What drove Femi, 34, who came here in 2008 to study, to the brink of suicide? He told me he had been working in banking back in Nigeria and came to England in search of a better life for himself and his family. Initially he arrived on his own to start studying for his ACCA (Association of Chartered Certified Accountants) exams. “The UK was like a dreamland to me. My dad came here in 1975 and he told me many things about it. I lost my mum (in Nigeria) 30 years ago, so I had to grow up very quickly. I left home when I was 12.” When he was growing up in Nigeria he had to spend a lot of time fending for himself. He put much of his own savings into paying for his studies in London, with some support from his father in Nigeria. I also remembered that Elizabeth said her husband had worked when he could while he was studying.

But by 2010, things were getting tough. His wife joined him, but noticed that he was struggling with things like brushing his teeth and keeping clean. “I went to the GP and was diagnosed with depression. I was so ashamed.” He says that there’s a massive stigma in Nigeria about having depression, so he didn’t think he could share his feelings with what remains of his family back in Africa. Despite all, he still managed to pass the exams before he had to leave his course without completing it. “I keep my results on a piece of paper in my pocket, just to remind me of what I’ve done.”

The biggest blow of all came on September 17 last year, when the outcome of his immigration appeal came through. He had spent all his money – and received some financial help from friends – to fund an appeal on health grounds against the decision by the Home Office to refuse his immigration application. The process cost £3,000, to include the costs of the tribunal, £1,400 to the Home Office and £1,340 to the solicitor who took on his case. The news was the trigger for the already depressed Femi to carry out his suicide attempt. “I tried to commit suicide in the middle of the night. My daughter saw me.”

Femi sees the judge’s appeal decision as deeply unfair: “The judge said I should not be treated here. I said that I did not come here with depression. I worked in banking before I came to England. I took the UK as my home.” He even managed to donate £15 to charity every month for a while when he was working. He now has no money to fall back on, and he and his family are facing eviction from his privately-rented house.

He has nothing but praise for the social worker involved with the family, and he’s also receiving intensive treatment three days a week from the local mental health trust. The family has had some emergency payments from the council (which I’ve noticed tries so much harder than the other council on our doorstep to help the vulnerable when it can), but the money has to cover everything and there’s not often enough to buy adequate food. There have been times when the children didn’t have anything to eat. So the social worker has given the family the occasional voucher for the food bank. The family really needs this extra support, but the food bank can’t ever be more than a stop gap to cover an immediate crisis.
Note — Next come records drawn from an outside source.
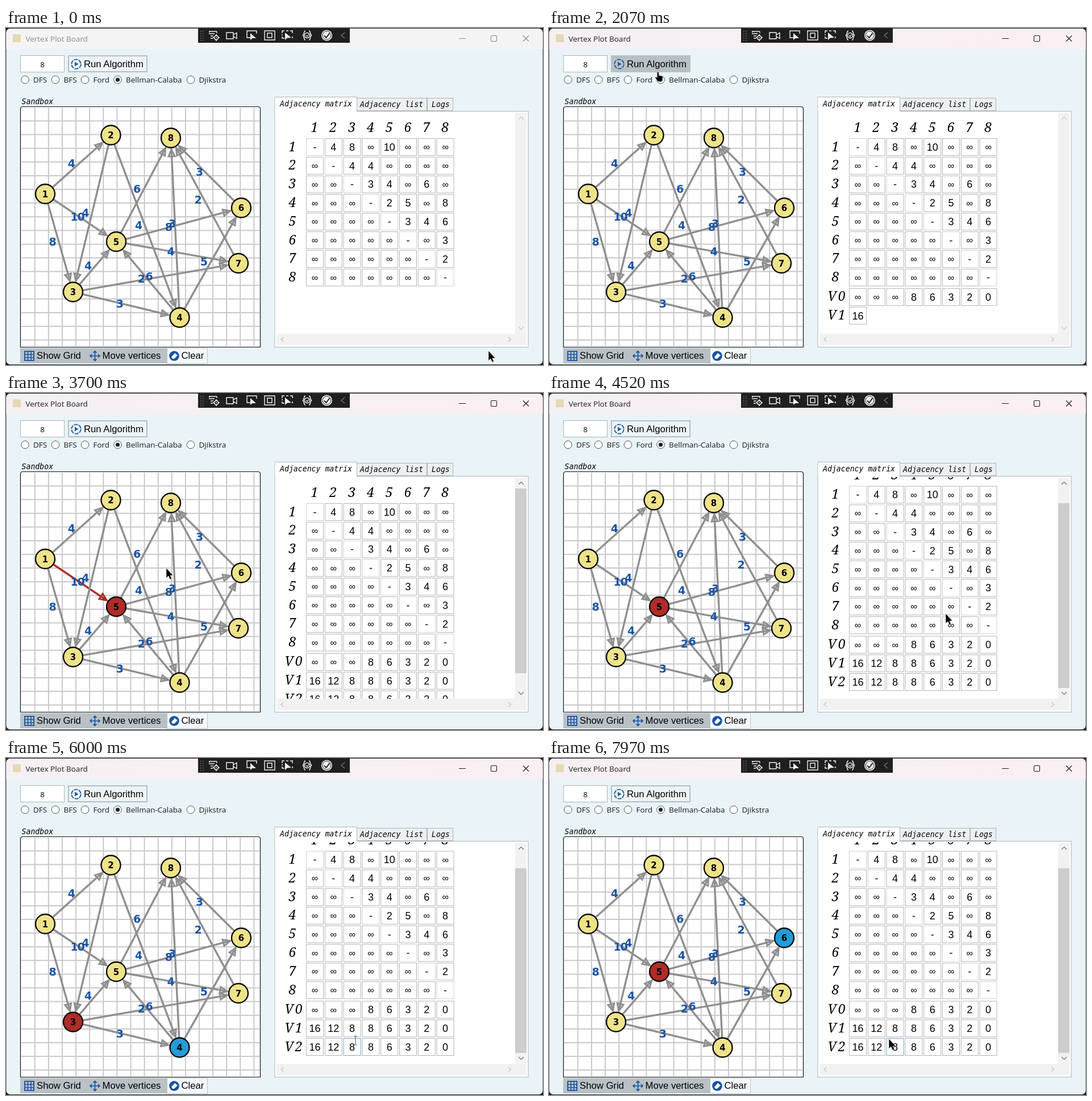
An HTML page that plays this animation: 945x593 px, repeating every 8000 ms.

```html
<!DOCTYPE html>
<html lang="en">
<head>
<meta charset="utf-8">
<title>Vertex Plot Board</title>
<style>
html, body { margin: 0; width: 100%; height: 100%; overflow: hidden; background: #1f1f1f; }
svg { display: block; width: 100vw; height: 100vh; }
text { white-space: pre; }
.ui { font: 13.5px "Open Sans", "Noto Sans", sans-serif; }
.btn { font: 16.7px "Liberation Sans", Arial, sans-serif; }
.mono { font: italic 13.2px "DejaVu Sans Mono", monospace; }
.head { font: italic 500 23px "Noto Serif", serif; text-anchor: middle; }
.cell { font: 18px "Liberation Sans", Arial, sans-serif; text-anchor: middle; }
.weight { font: bold 19px "DejaVu Sans", sans-serif; letter-spacing: -1.2px; fill: #1a55a6; }
.name { font: bold 15px "DejaVu Sans", sans-serif; text-anchor: middle; }
</style>
</head>
<body>
<svg id="stage" viewBox="0 0 945 593" preserveAspectRatio="none"></svg>
<script>
const LOOP = 8000, CLICK = 1500, CELL_MS = 68, STEP = 32.8;
const YELLOW = '#efe389', RED = '#b02c26', BLUE = '#229cd8', GRAY = '#8f8f8f';

const nodes = [[69, 292], [184.5, 188.5], [118, 464.5], [305.5, 509.5], [194, 376], [414, 316.5], [409, 414], [290, 193.5]];
const edges = '12:4 13:8 15:10 23:4 24:4 34:3 35:4 37:6 45:2 46:5 48:8 56:3 57:4 58:6 68:3 78:2'
  .split(' ').map(s => ({ from: s[0] - 1, to: s[1] - 1, weight: s.slice(3) }));
const vectors = ['∞ ∞ ∞ 8 6 3 2 0', '16 12 8 8 6 3 2 0', '16 12 8 8 6 3 2 0'].map(s => s.split(' '));

// [time, step]: each step tests one pair of vertices
const steps = [[3160, 0], [4520, 12], [5740, 23], [6000, 26], [6160, 27], [6450, 30], [6590, 31],
  [6840, 34], [6980, 35], [7180, 37], [7840, 43], [7970, 44]];
// [time, x, y]
const path = [[70, 849, 568], [840, 286, 124], [1000, 193, 61], [1600, 193, 61], [2270, 189, 84],
  [2600, 272, 302], [2740, 272, 302], [3090, 282, 308], [4040, 282, 308], [4400, 698, 388],
  [4900, 698, 388], [5450, 615, 497], [7720, 615, 497], [7840, 598, 494]];

const stage = document.getElementById('stage');
const range = n => [...Array(n).keys()];
const rect = (x, y, w, h, fill, more = '') => `<rect x="${x}" y="${y}" width="${w}" height="${h}" fill="${fill}" ${more}/>`;
const line = (d, stroke, w = 1, more = '') => `<path d="${d}" fill="none" stroke="${stroke}" stroke-width="${w}" ${more}/>`;
const text = (cls, x, y, s, more = '') => `<text class="${cls}" x="${x}" y="${y}" ${more}>${s}</text>`;
const dot = (x, y, r, fill, more = '') => `<circle cx="${x}" cy="${y}" r="${r}" fill="${fill}" ${more}/>`;
const stroke = (c, w = 1) => `stroke="${c}" stroke-width="${w}"`;

function along(keys, t) {
  if (t <= keys[0][0]) return keys[0].slice(1);
  const k = keys.findIndex(p => p[0] > t);
  if (k < 0) return keys[keys.length - 1].slice(1);
  const a = keys[k - 1], b = keys[k], f = (t - a[0]) / (b[0] - a[0]);
  return a.slice(1).map((v, n) => v + (b[n + 1] - v) * f);
}

function toolbar() {
  const w = '#f2f2f2';
  return rect(338, 0, 267, 26, '#1f1f1f') +
    range(10).map(n => rect(342 + n % 2 * 4, 5 + (n >> 1) * 4, 1.5, 1.5, '#777')).join('') +
    line('M357 6H371M357 10H367M360 14H365M360 18H364M358 6V8M371 6V9', w, 1.4) +
    dot(370, 17, 3.6, 'none', stroke(w, 1.6)) + dot(370, 17, 1, w) +
    line('M370 11V13M370 21V23M364 17H366M374 17H376', w, 1.6) +
    line('M388 8H400V19H388ZM400 12L406 8.500V18.500L400 15', w, 1.4) +
    line('M430 17H424V5H441V10', w, 1.4) + `<path d="M430 9V21L433.500 18 440 18Z" fill="${w}"/>` +
    line('M455 5H473V21H455ZM460 9H468V17H460Z', w, 1.4) +
    line('M486 9V5H490M500 5H504V9M504 15V18M490 18H486V15M493 5H497M486 11V13', w, 1.5) +
    `<path d="M491 8V21L495 17.500 502 17Z" fill="${w}"/>` +
    line('M527 5C523 5 526 12 522 13C526 14 523 21 527 21M533 5C537 5 534 12 538 13C534 14 537 21 533 21', w, 1.5) +
    dot(530, 13, 4.5, 'none', stroke(w, 1.4)) + line('M528 13L530 15 533 11', w, 1.2) +
    dot(564.5, 13, 9.5, w) + dot(564.5, 13, 7.4, w, stroke('#1f1f1f')) +
    line('M560 13.500L563.500 17 569.500 9', '#1f1f1f', 2) + line('M596 8L590 13 596 18', '#777', 1.3);
}

function radios() {
  return [['DFS', 33.5], ['BFS', 87], ['Ford', 139], ['Bellman-Calaba', 196.5], ['Djikstra', 325]]
    .map(([s, x], n) => dot(x, 91, 6.8, '#fff', stroke('#555')) + (n == 3 ? dot(x, 91, 3.6, '#222') : '') +
      text('ui', x + 14.5, 96, s, 'fill="#1c1c1c"')).join('');
}

function grid() {
  const at = range(17).map(k => 50.8 + k * 24.1);
  return '<path d="M25.500 561.500V142.500q0 -4 4 -4H443.500q4 0 4 4V561.500Z" fill="#fff" ' + stroke('#111', 1.2) + '/>' +
    line(at.map(x => `M${x} 140V560`).join('') + at.map(v => `M27 ${v + 112.7}H446.500`).join(''), '#c9c9c9', 2);
}

function footer() {
  const b = '#1753a4';
  return rect(25, 563, 116, 27, '#b9c1c5') + rect(141, 563, 142, 27, '#b9c1c5') +
    rect(283.5, 563.5, 71, 27, '#f4f8fa', stroke('#b9c3c8')) +
    rect(33, 569, 16, 16, 'none', stroke(b, 1.8)) + line('M38.500 569V585M44 569V585M33 574.500H49M33 580H49', b, 1.5) +
    line('M148 577H165M156.500 568.500V585.500M151 574L148 577 151 580M162 574L165 577 162 580M153.500 571.500L156.500 568.500 159.500 571.500M153.500 582.500L156.500 585.500 159.500 582.500', b, 1.7) +
    dot(296, 577, 8.8, b) + '<path d="M291 579L297 572 302 576 296 582 293 582Z" fill="#fff"/>' +
    text('btn', 54, 582, 'Show Grid') + text('btn', 169.5, 582, 'Move vertices') + text('btn', 308.5, 582, 'Clear');
}

function tabs() {
  const edge = stroke('#aeb5ba');
  return rect(473, 146.5, 446, 415, '#fff', edge) +
    rect(617.5, 123.5, 123, 22, '#edf0f1', edge) + rect(741.5, 123.5, 45, 22, '#edf0f1', edge) +
    line('M473 147V121.500H617.500V146', '#aeb5ba') + rect(473.5, 122, 143.5, 26, '#fff') +
    text('mono', 482, 137.5, 'Adjacency matrix') + text('mono', 623, 138.5, 'Adjacency list') + text('mono', 749, 138.5, 'Logs') +
    rect(896, 149, 20, 389, '#f2f2f2') + rect(476, 538, 440, 20, '#f2f2f2') +
    line('M488.500 544L484 548 488.500 552M884 544L888.500 548 884 552', '#c4c4c4', 1.2);
}

function cell(row, col, value, hot) {
  const x = 543.5 + col * STEP, y = 209.5 + row * STEP + (row > 7 ? 1.5 : 0);
  const infinite = value == '∞';
  return rect(x - 15, y - 15, 30, 30, '#fff', stroke(hot ? '#6ca9dc' : value == '-' ? '#d0d0d0' : '#b1b4ba')) +
    text('cell', x, y + (infinite ? 5.6 : 6.3), value, infinite ? 'style="font-size:16px"' : '');
}

function label(row, s) {
  const y = 216.5 + row * STEP + (row > 7 ? 1.5 : 0);
  return s.length > 1 ? text('head', 507.5, y, s, 'letter-spacing="3"') : text('head', 504, y, s);
}

const matrix = range(8).map(r => text('head', 543 + r * STEP, 182.5, r + 1) + label(r, String(r + 1)) +
  range(8).map(c => {
    const e = edges.find(e => e.from == r && e.to == c);
    return cell(r, c, r == c ? '-' : e ? e.weight : '∞');
  }).join('')).join('');

function table(t) {
  const count = t < CLICK ? 0 : Math.min(24, Math.floor((t - CLICK) / CELL_MS) + 1);
  const full = count > 16, scrolled = t >= 4400;
  const rows = vectors.map((v, r) => count > r * 8 ? label(8 + r, 'V' + r) +
    v.slice(0, count - r * 8).map((s, c) => cell(8 + r, c, s, t > 5400 && r == 2 && c == 2)).join('') : '').join('');
  return `<g clip-path="url(#view)"><g transform="translate(0 ${scrolled ? -30.5 : 0})">${matrix + rows}</g></g>` +
    (full ? rect(896, scrolled ? 194 : 168, 20, 325, '#cdcdcd') : '') +
    line('M902 161L906.500 156.500 911 161M902 526L906.500 530.500 911 526', full ? '#707070' : '#c4c4c4', 1.2);
}

function arrow({ from, to }, color) {
  const [x, y] = nodes[from], [u, v] = nodes[to];
  const len = Math.hypot(u - x, v - y), angle = Math.atan2(v - y, u - x) * 180 / Math.PI;
  return `<g transform="translate(${x} ${y}) rotate(${angle})">` +
    line(`M17 0H${len - 21}`, color, 3.4) + line(`M${len - 20} 0l-12.500 -5.500v11z`, color, 3) + '</g>';
}

function graph(t) {
  const k = t < steps[0][0] ? -1 : Math.floor(along(steps, t)[0] + 1e-6);
  const base = k < 0 ? -1 : k >> 3, probe = k < 0 ? -1 : k & 7;
  const paint = n => n == probe ? RED : n == base && probe < base ? BLUE : YELLOW;
  return edges.map(e => arrow(e, e.from == base && e.to == probe ? RED : GRAY)).join('') +
    edges.map(e => {
      const [x, y] = nodes[e.from], [u, v] = nodes[e.to];
      return text('weight', (x + u) / 2 - 18, (y + v) / 2 + 5, e.weight);
    }).join('') +
    nodes.map(([x, y], n) => dot(x, y, 17, paint(n), stroke('#0b0b0b', 2.4)) + text('name', x, y + 5.5, n + 1)).join('');
}

function titleBar(active) {
  const ink = active ? '#1b1b1b' : '#8b8b8b';
  return rect(0, 1, 945, 36, active ? 'url(#mica)' : '#f4f4f5') +
    rect(12, 11, 14, 14, '#e6d9b4') +
    text('ui', 34.5, 23.5, 'Vertex Plot Board', `fill="${ink}"`) +
    line('M797 18.500H809M910 13.500L920 23.500M920 13.500L910 23.500', ink, 1.1) +
    rect(853.5, 13.5, 10, 10, 'none', 'rx="1.5" ' + stroke(ink, 1.1));
}

function runButton(hover) {
  const b = '#1f5f9e';
  return rect(110, 49, 138, 28, hover ? '#b9c0c4' : '#eef4f6', stroke(hover ? '#b9c0c4' : '#b4bec3', 2)) +
    dot(123.5, 63.5, 8.2, 'none', stroke(b, 1.8) + ' stroke-dasharray="7 1.600"') +
    `<path d="M121 59.500L127.500 63.500 121 67.500Z" fill="${b}"/>` + text('btn', 137, 69, 'Run Algorithm');
}

function cursor(t, x, y, hover) {
  const shape = hover
    ? '<path d="M0 1Q1.500 -1 3 1V6L9 7.500Q10.500 8 10 11L8.500 17H1.500L-3.500 10Q-3 8 0 10Z" fill="#000" stroke="#fff" stroke-width=".5"/>'
    : t > 5400 && t < 7760
      ? line('M-2.500 -8H-1L0 -7 1 -8H2.500M0 -7V7M-2.500 8H-1L0 7 1 8H2.500', '#555')
      : '<path d="M0 0V17.500L4 14 6.500 20 9.500 18.700 7 13H12Z" fill="#000" stroke="#fff" stroke-width=".6"/>';
  return `<g transform="translate(${x} ${y})">${shape}</g>`;
}

const defs = '<defs><clipPath id="view"><rect x="475" y="148" width="421" height="390"/></clipPath>' +
  '<clipPath id="win"><rect x="0.500" y="1" width="944" height="591" rx="7"/></clipPath>' +
  '<linearGradient id="mica"><stop stop-color="#f5f0f4"/><stop offset="1" stop-color="#faeff3"/></linearGradient></defs>';
const body = rect(0, 1, 945, 592, '#e9f3f8');
const fixed = rect(25.5, 48.5, 77, 29, '#fff', stroke('#abb3ba')) + text('ui', 64, 68.5, '8', 'text-anchor="middle"') +
  radios() + text('mono', 27.5, 133.5, 'Sandbox') + grid() + footer() + tabs();
const tools = toolbar();

function draw(t) {
  const [x, y] = along(path, t);
  const hover = x > 109 && x < 249 && y > 48 && y < 78;
  stage.innerHTML = defs + rect(0, 0, 945, 593, '#1f1f1f') +
    `<g clip-path="url(#win)">${body + titleBar(t >= CLICK) + fixed + runButton(hover) + graph(t) + table(t)}</g>` +
    tools + cursor(t, x, y, hover);
}

const start = performance.now();
function tick() {
  draw((performance.now() - start) % LOOP);
  requestAnimationFrame(tick);
}
tick();
</script>
</body>
</html>
```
The couple only realised recently that Elizabeth is pregnant again – she had been taking contraceptives so this came as a great shock – with the new baby due in May. Femi is once again appealing the decision to refuse his immigration application on health grounds, and the hearing is due at the end of this month. The council is looking at how the family might be rehoused, but of course there are no guarantees of anything. He’s still crying every day, he tells me…

He went home last night with some food for his children, and that, at least is a small comfort.

Wish him well.